§ **EXERCISE BRIEF**:
Within the data below, tally the lines that contain "seam" and state only the total.

(GIVEN RECORDS)

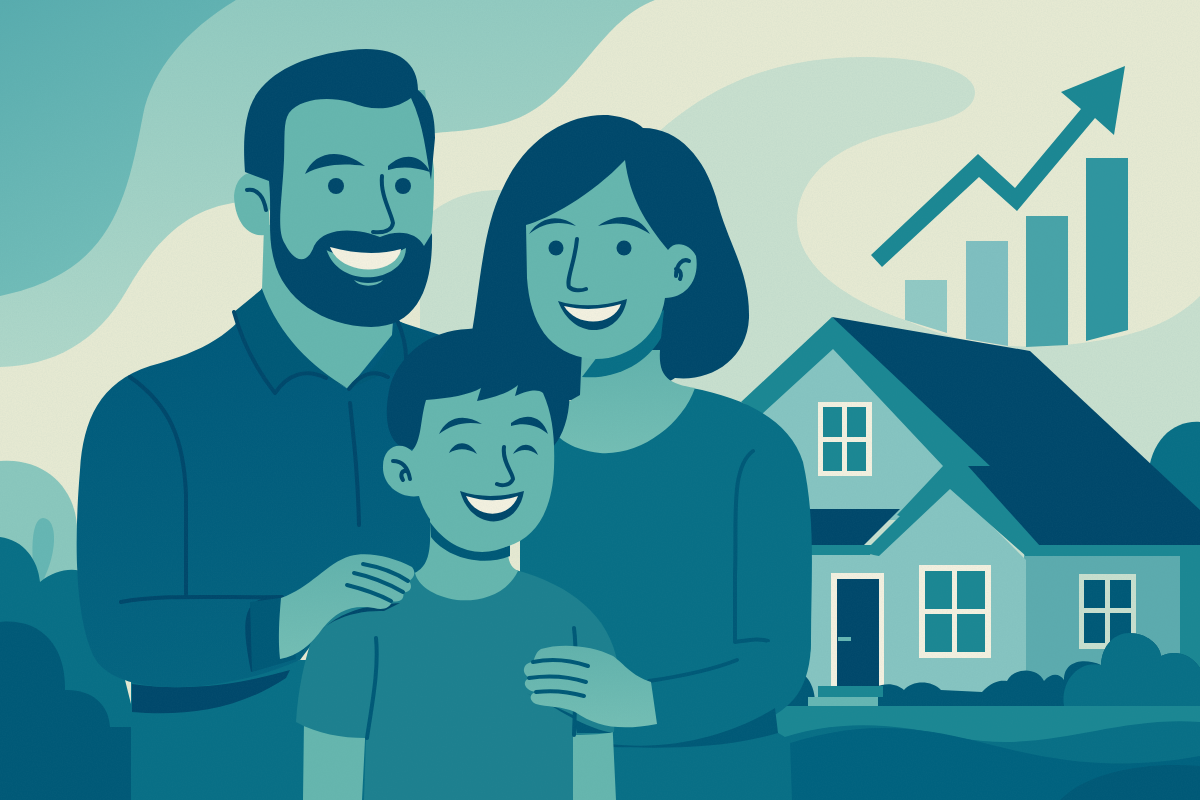
<!DOCTYPE html>
<html lang="en">
<head>
<meta charset="utf-8">
<title>Family, home and growth</title>
<style>
:root{--cream:#e6e9d2;--mist:#c8dfce;--mint:#a2d1c4;--sky:#66b6b3;--skin:#66b6ae;--wall:#86c4c1;--wall-shade:#5cabae;--teal:#1b8793;--tee:#1d808f;--sweater:#086f86;--shirt:#005977;--navy:#00486b;--white:#f3f0df}
html,body{margin:0;height:100%;overflow:hidden;background:var(--cream)}
svg{display:block;width:1200px;height:800px}
.cream{fill:var(--cream)}.mist{fill:var(--mist)}.mint{fill:var(--mint)}.sky{fill:var(--sky)}.skin{fill:var(--skin)}.wall{fill:var(--wall)}.wall-shade{fill:var(--wall-shade)}.teal{fill:var(--teal)}.tee{fill:var(--tee)}.sweater{fill:var(--sweater)}.shirt{fill:var(--shirt)}.navy{fill:var(--navy)}.white{fill:var(--white)}
.line{fill:none;stroke:var(--navy);stroke-width:4;stroke-linecap:round;stroke-linejoin:round}
.seam{stroke:var(--shirt)}
</style>
</head>
<body>
<svg viewBox="0 0 1200 800" role="img" aria-label="Smiling parents and son in front of a house with a rising bar chart">
<defs>
<linearGradient id="sky-fade" x1="0" y1="0" x2="0.4" y2="1"><stop offset="0" stop-color="#58acae"/><stop offset="1" stop-color="#74beb9"/></linearGradient>
<linearGradient id="band-fade" x1="0" y1="0" x2="0" y2="1"><stop offset="0" stop-color="#92cac0"/><stop offset="1" stop-color="#afd7c9"/></linearGradient>
<linearGradient id="skin-fade" x1="0" y1="0" x2="0" y2="1"><stop offset="0" stop-color="#62b2ac"/><stop offset="1" stop-color="#74beb4"/></linearGradient>
<linearGradient id="shirt-fade" x1="0" y1="0" x2="0" y2="1"><stop offset="0" stop-color="#00587a"/><stop offset="1" stop-color="#046480"/></linearGradient>
<filter id="grain" x="0" y="0" width="100%" height="100%"><feTurbulence type="fractalNoise" baseFrequency="0.8" numOctaves="2" seed="4"/><feColorMatrix values="0 0 0 0 0.1 0 0 0 0 0.3 0 0 0 0 0.35 0.5 0 0 0 -0.15"/></filter>
</defs>

<g id="sky">
<rect class="cream" width="1200" height="800"/>
<path fill="url(#band-fade)" d="M0 0H655C595 22 572 108 500 124C465 133 445 130 420 136L240 202C186 208 155 242 127 290C97 343 52 366 0 367Z"/>
<path fill="url(#sky-fade)" d="M0 0H236C186 30 152 70 143 115C126 205 110 273 0 296Z"/>
<path class="mist" d="M420 222C445 198 472 189 505 190V400H420Z"/>
<path class="mist" d="M630 160C690 95 760 57 865 57C930 57 975 72 975 92C975 122 912 124 868 140C822 156 797 187 797 221C797 268 850 301 905 320C960 344 1005 348 1050 346C1125 341 1170 326 1200 296V600H640Z"/>
</g>

<g id="growth-chart">
<path fill="#91c9c4" d="M905 280H947V333L905 320Z"/>
<path fill="#7fbfc0" d="M966 241H1008V346L966 339Z"/>
<path fill="#48a3a8" d="M1026 216H1068V345L1026 347Z"/>
<path fill="#2f959f" d="M1086 158H1128V330L1086 341Z"/>
<polygon class="teal" points="871,255 978,154 1015,188 1081,109 1061,92 1125,66 1114,135 1095,118 1017,211 979,177 882,267"/>
</g>

<g id="left-garden">
<path fill="#8ac7bd" d="M0 461C46 457 77 490 77 530V660H0Z"/>
<path class="sky" d="M36 590C30 552 31 519 43 518C58 518 59 555 38 590Z"/>
<path class="sweater" d="M0 537C24 540 38 560 40 582C60 566 82 566 100 580L140 740V800H0Z"/>
<path class="shirt" d="M0 622C40 618 66 645 65 690C91 689 109 704 110 727H140V800H0Z"/>
</g>

<g id="right-trees">
<path class="sweater" d="M1148 478C1150 440 1174 420 1200 422V560Z"/>
<rect class="teal" x="1175" y="540" width="25" height="170"/>
</g>

<g id="house">
<polygon class="wall" points="832,335 975,465 975,520 780,520 750,410"/>
<polygon class="navy" points="832,317 1030,351 1200,510 1200,546 1030,546 960,475 930,440"/>
<polygon class="teal" points="832,317 741,402 762,414 833,349 943,466 897,515 909,520 955,466 990,466"/>
<polygon class="navy" points="795,509 900,509 863,546 795,546"/>
<polygon class="teal" points="795,545 875,545 870,555 795,555"/>
<rect class="wall-shade" x="1024" y="550" width="156" height="150"/>
<polygon class="teal" points="1025,545 1200,545 1200,556 1025,556"/>
<polygon class="wall" points="950,484 1026,560 1026,700 790,700 790,555 875,555"/>
<polygon class="teal" points="950,466 863,553 879,556 950,489 1026,556 1040,546 968,466"/>
<g id="attic-window"><rect class="white" x="818" y="402" width="54" height="74"/><path class="teal" d="M823 407h19v30h-19zM847 407h19v30h-19zM823 442h19v29h-19zM847 442h19v29h-19z"/></g>
<g id="front-window"><rect class="white" x="919" y="565" width="72" height="93"/><path class="teal" d="M925 571h27v38h-27zM957 571h28v38h-28zM925 614h27v38h-27zM957 614h28v38h-28z"/></g>
<g id="side-window"><rect class="mist" x="1079" y="574" width="57" height="75"/><path class="shirt" d="M1084 580h21v28h-21zM1110 580h21v28h-21zM1084 613h21v30h-21zM1110 613h21v30h-21z"/></g>
<g id="door"><rect class="white" x="831" y="573" width="53" height="115"/><rect class="navy" x="837" y="579" width="42" height="109"/><path class="sky" d="M838 637h13v4h-13z"/></g>
</g>

<g id="lawn">
<path class="shirt" d="M876 706V687C886 682 898 684 904 690C912 680 932 680 941 690L982 692C992 681 1001 680 1007 681C1013 668 1037 666 1044 681C1052 672 1060 674 1064 680C1064 660 1085 658 1101 665C1102 645 1115 633 1129 633C1147 633 1160 645 1161 656C1176 649 1192 655 1200 668V706Z"/>
<path class="sweater" d="M1064 706C1060 680 1080 660 1101 665C1102 645 1115 633 1129 633C1147 633 1160 645 1161 656C1176 649 1192 655 1200 668V706Z"/>
<path class="shirt" d="M780 706V670C800 664 816 680 815 706Z"/>
<rect class="teal" x="770" y="706" width="430" height="94"/>
<path class="teal" d="M818 686H883V697H818z"/><path class="sky" d="M808 697H878V706H808z"/>
<path class="sweater" d="M770 742C840 716 900 725 960 738C1050 754 1110 716 1200 722V800H770Z"/>
<path fill="#00627f" d="M770 750C850 720 910 724 980 742C1050 760 1110 772 1200 756V800H770Z"/>
<path class="shirt" d="M1060 800C1090 770 1150 762 1200 766V800Z"/>
</g>

<g id="mother">
<path class="navy" d="M468 352C480 300 480 235 502 190C525 137 570 113 608 115C626 117 637 122 643 128C680 128 705 160 716 197C728 245 750 270 749 318C747 361 709 382 675 378L640 400H560C520 400 480 400 468 352Z"/>
<path class="sweater" d="M560 405C590 402 640 395 692 388C745 398 790 420 803 462C816 520 811 580 811 640C811 690 790 710 760 722L790 740L792 800H520V440Z"/>
<path class="shirt" d="M610 744C680 752 740 730 775 708L778 733C720 750 660 748 610 747Z"/>
<path fill="url(#skin-fade)" d="M582 350H660C658 378 670 384 695 388C682 425 640 456 600 453C570 450 550 435 545 415L580 395Z"/>
<path class="sweater" d="M582 377C615 380 646 364 661 338L664 310L610 340Z"/>
<path class="skin" d="M526 225C548 219 591 196 625 160C630 198 645 222 668 250C675 240 690 244 696 256C700 280 686 298 665 298C660 335 628 361 592 359C548 354 530 322 527 278Z"/>
<path class="line" stroke-width="3" d="M676 276C676 264 683 258 689 261M676 269C681 270 682 275 680 279"/>
<path class="navy" d="M529 234C542 214 562 215 576 226C558 220 543 223 529 234ZM598 226C620 210 640 217 650 234C634 223 617 221 598 226Z"/>
<circle class="navy" cx="556" cy="248" r="7.5"/><circle class="navy" cx="624" cy="248" r="7.5"/>
<path class="line" d="M577 239C575 262 566 279 569 287C573 291 581 291 586 289"/>
<path class="navy" d="M558 301C580 308 605 306 627 299C621 337 574 343 558 301Z"/>
<path class="white" d="M564 306C585 311 604 309 621 304C614 326 577 328 564 306Z"/>
<path class="line seam" d="M753 451C730 468 737 520 735 575V642C750 640 758 638 768 641"/>
</g>

<g id="father">
<path class="sweater" d="M131 680L300 660H420V800H131Z"/>
<path class="navy" d="M132 684C190 692 240 684 290 670L286 678C235 712 180 716 132 712Z"/>
<path fill="url(#shirt-fade)" d="M262 288C240 330 210 350 150 366C100 382 83 420 80 470C75 530 73 610 93 655C115 702 230 692 300 660L330 620L440 560L440 335L400 322Z"/>
<path class="skin" d="M264 225H400L392 335L348 389C305 365 270 330 262 290Z"/>
<path class="shirt" d="M262 289C280 338 312 366 347 388L327 378C304 366 285 377 275 395C256 370 240 342 234 312Z"/>
<path class="shirt" d="M397 320L440 342L410 372L385 373L349 389C375 370 390 350 397 320Z"/>
<path class="line" d="M234 312C243 345 257 370 275 393C288 374 306 368 326 378M349 389C360 374 374 369 388 377M397 320C406 340 408 356 405 374M130 377C170 405 184 440 186 495V594M350 403C355 450 358 480 359 525M121 602C160 594 220 598 282 597"/>
<path class="navy" d="M283 597C240 594 241 620 251 672L258 669C250 618 254 602 283 600Z"/>
<path class="skin" d="M268 180C260 168 236 168 234 196C235 224 250 240 270 234Z"/>
<path class="line" stroke-width="3" d="M247 190C258 188 264 198 266 210"/>
<path class="skin" d="M270 90H425L434 170C434 205 433 230 425 280L290 270L266 200Z"/>
<path class="navy" d="M269 181L245 172C243 145 243 112 258 92C277 67 310 55 350 50C391 45 418 58 418 90C431 101 435 115 435 138L431 180C426 155 424 125 411 98C393 111 371 111 350 102C326 96 300 99 289 113C283 122 285 138 284 160C282 202 276 230 285 244C294 262 307 266 314 246C325 225 360 229 380 237C398 229 417 232 424 246L432 233C433 275 424 327 371 327C322 326 283 298 274 260C267 235 272 210 269 181Z"/>
<path class="skin" d="M326 248C345 256 390 257 406 248C405 283 338 291 326 248Z"/>
<path class="navy" d="M326 246C350 256 382 255 405 246L402 250C380 260 347 260 326 250Z"/>
<path class="white" d="M330 247C355 254 380 255 401 249C397 276 341 277 330 247Z"/>
<path class="skin" d="M354 280C362 284 374 284 383 280C378 287 360 288 354 280Z"/>
<path class="navy" d="M305 174C314 151 341 147 365 166C343 163 323 164 305 174ZM388 166C404 151 422 155 430 172C414 167 402 166 388 170Z"/>
<circle class="navy" cx="336" cy="186" r="8"/><circle class="navy" cx="403" cy="186" r="8"/>
<path class="line" d="M382 176C380 195 391 212 393 223C392 231 383 233 373 232"/>
</g>

<g id="son">
<path class="skin" d="M304 720H366L362 800H303ZM572 715H612L616 800H573Z"/>
<path class="tee" d="M416 572C370 580 326 600 315 630C304 660 298 690 296 722C318 734 341 738 366 738L364 800H573V735C592 735 604 734 614 732L618 665C610 615 570 585 516 570Z"/>
<path class="line seam" d="M376 638C379 670 372 704 367 738M574 628C578 660 575 700 574 735"/>
<path class="skin" d="M430 500H520L508 550C508 560 510 567 518 571C506 595 480 602 457 600C432 596 418 585 415 573C428 566 431 553 430 525Z"/>
<path class="shirt" d="M430 522C450 550 480 560 510 545L510 556C480 568 445 556 431 537Z"/>
<path class="navy" d="M405 449C385 440 384 412 390 386C399 355 430 330 468 329C500 326 523 338 533 347C560 352 572 378 569 405C567 425 560 440 551 449Z"/>
<path class="skin" d="M412 451C422 440 420 420 426 400C450 398 469 395 481 388L477 401C498 397 513 390 518 385L515 396C530 390 537 389 543 393C553 415 555 440 554 468C552 520 528 548 490 549C455 548 428 528 419 496C400 499 382 485 383 466C383 447 400 440 412 451Z"/>
<path class="line" stroke-width="3" d="M393 461C403 461 408 468 410 479M407 471C401 470 400 476 403 480"/>
<path class="navy" d="M439 434C446 418 463 412 482 424C466 421 452 424 439 434ZM511 423C527 411 543 417 548 434C537 425 525 422 511 426Z"/>
<path class="navy" d="M449 453C456 439 470 441 477 454C467 448 458 448 449 453ZM513 454C521 440 534 443 538 455C530 449 522 448 513 454Z"/>
<path class="line" d="M504 447C502 462 513 473 513 479C510 486 501 486 497 484"/>
<path class="navy" d="M460 491C480 498 503 497 524 491C518 531 471 532 460 491Z"/>
<path class="white" d="M466 496C485 502 503 501 518 496C510 519 476 520 466 496Z"/>
</g>

<g id="father-hand">
<path class="shirt" d="M250 602L287 597L296 659L252 672Z"/>
<path class="navy" d="M300 655C330 610 365 605 400 603L384 611C350 610 318 622 300 655Z"/>
<path fill="url(#skin-fade)" d="M281 598C310 588 327 563 350 556C368 551 393 557 412 567C417 573 413 579 409 581C414 588 409 593 403 592C405 599 400 603 392 601C390 609 382 610 374 608C353 604 336 611 323 628C311 645 298 656 280 659C278 640 279 620 281 598Z"/>
<path class="line seam" stroke-width="3" d="M363 564C380 567 396 573 408 581M354 573C373 577 389 584 403 592M347 585C363 589 378 594 391 601"/>
</g>

<g id="mother-hand">
<path class="sweater" d="M640 682C690 678 730 660 768 642L811 640C811 690 770 725 655 728Z"/>
<path class="line seam" d="M649 681C690 675 717 668 737 660"/>
<path class="shirt" d="M526 693C555 705 575 725 612 733H577L573 715Z"/>
<path fill="url(#skin-fade)" d="M541 649C560 643 592 645 613 656C624 664 632 676 651 682L657 724C620 731 597 727 575 712C562 706 546 707 536 704C528 700 530 693 536 692C523 690 522 680 530 678C521 674 522 663 533 662C535 657 536 652 541 649Z"/>
<path class="line seam" stroke-width="3" d="M533 662C553 658 573 661 588 666M529 678C550 675 570 677 586 682M536 692C553 690 570 692 584 696"/>
</g>
<rect id="paper-grain" width="1200" height="800" filter="url(#grain)" opacity="0.18"/>
</svg>
</body>
</html>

(End GIVEN RECORDS)

§ **ANSWER AREA**:
6